• **Work instructions**:
The word to find is "Desconto". State how many lines below contain it, giving only the number.

# # # # #

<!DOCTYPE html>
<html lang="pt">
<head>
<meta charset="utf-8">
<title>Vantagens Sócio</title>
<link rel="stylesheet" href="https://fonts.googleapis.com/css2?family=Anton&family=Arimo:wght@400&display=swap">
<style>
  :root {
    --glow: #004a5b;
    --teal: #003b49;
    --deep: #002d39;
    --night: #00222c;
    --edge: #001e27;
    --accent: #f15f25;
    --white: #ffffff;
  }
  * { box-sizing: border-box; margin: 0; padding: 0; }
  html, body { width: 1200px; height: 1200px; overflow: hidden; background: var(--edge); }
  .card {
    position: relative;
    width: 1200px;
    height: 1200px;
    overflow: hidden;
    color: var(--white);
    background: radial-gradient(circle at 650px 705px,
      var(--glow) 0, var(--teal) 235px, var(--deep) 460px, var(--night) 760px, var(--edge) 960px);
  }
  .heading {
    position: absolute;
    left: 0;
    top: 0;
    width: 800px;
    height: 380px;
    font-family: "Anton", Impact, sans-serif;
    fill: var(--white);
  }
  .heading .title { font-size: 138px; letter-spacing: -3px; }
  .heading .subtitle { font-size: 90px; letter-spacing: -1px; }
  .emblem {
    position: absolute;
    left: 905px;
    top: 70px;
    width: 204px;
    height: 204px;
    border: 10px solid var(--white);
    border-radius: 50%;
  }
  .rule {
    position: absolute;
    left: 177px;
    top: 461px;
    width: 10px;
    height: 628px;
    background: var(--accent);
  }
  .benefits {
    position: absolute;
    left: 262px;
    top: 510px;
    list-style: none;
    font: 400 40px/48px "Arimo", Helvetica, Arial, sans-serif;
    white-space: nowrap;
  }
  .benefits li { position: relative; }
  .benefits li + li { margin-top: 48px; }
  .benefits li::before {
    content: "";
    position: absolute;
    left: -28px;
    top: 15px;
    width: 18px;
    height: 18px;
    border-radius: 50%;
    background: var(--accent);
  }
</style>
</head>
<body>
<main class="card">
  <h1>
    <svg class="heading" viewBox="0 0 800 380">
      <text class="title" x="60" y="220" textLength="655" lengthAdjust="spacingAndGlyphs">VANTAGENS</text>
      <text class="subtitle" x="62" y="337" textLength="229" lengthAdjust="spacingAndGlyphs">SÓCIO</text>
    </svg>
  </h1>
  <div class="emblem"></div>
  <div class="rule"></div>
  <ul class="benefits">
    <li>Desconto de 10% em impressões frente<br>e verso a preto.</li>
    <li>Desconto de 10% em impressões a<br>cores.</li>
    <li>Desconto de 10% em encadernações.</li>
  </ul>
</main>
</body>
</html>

# # # # #

• **Task result**:
3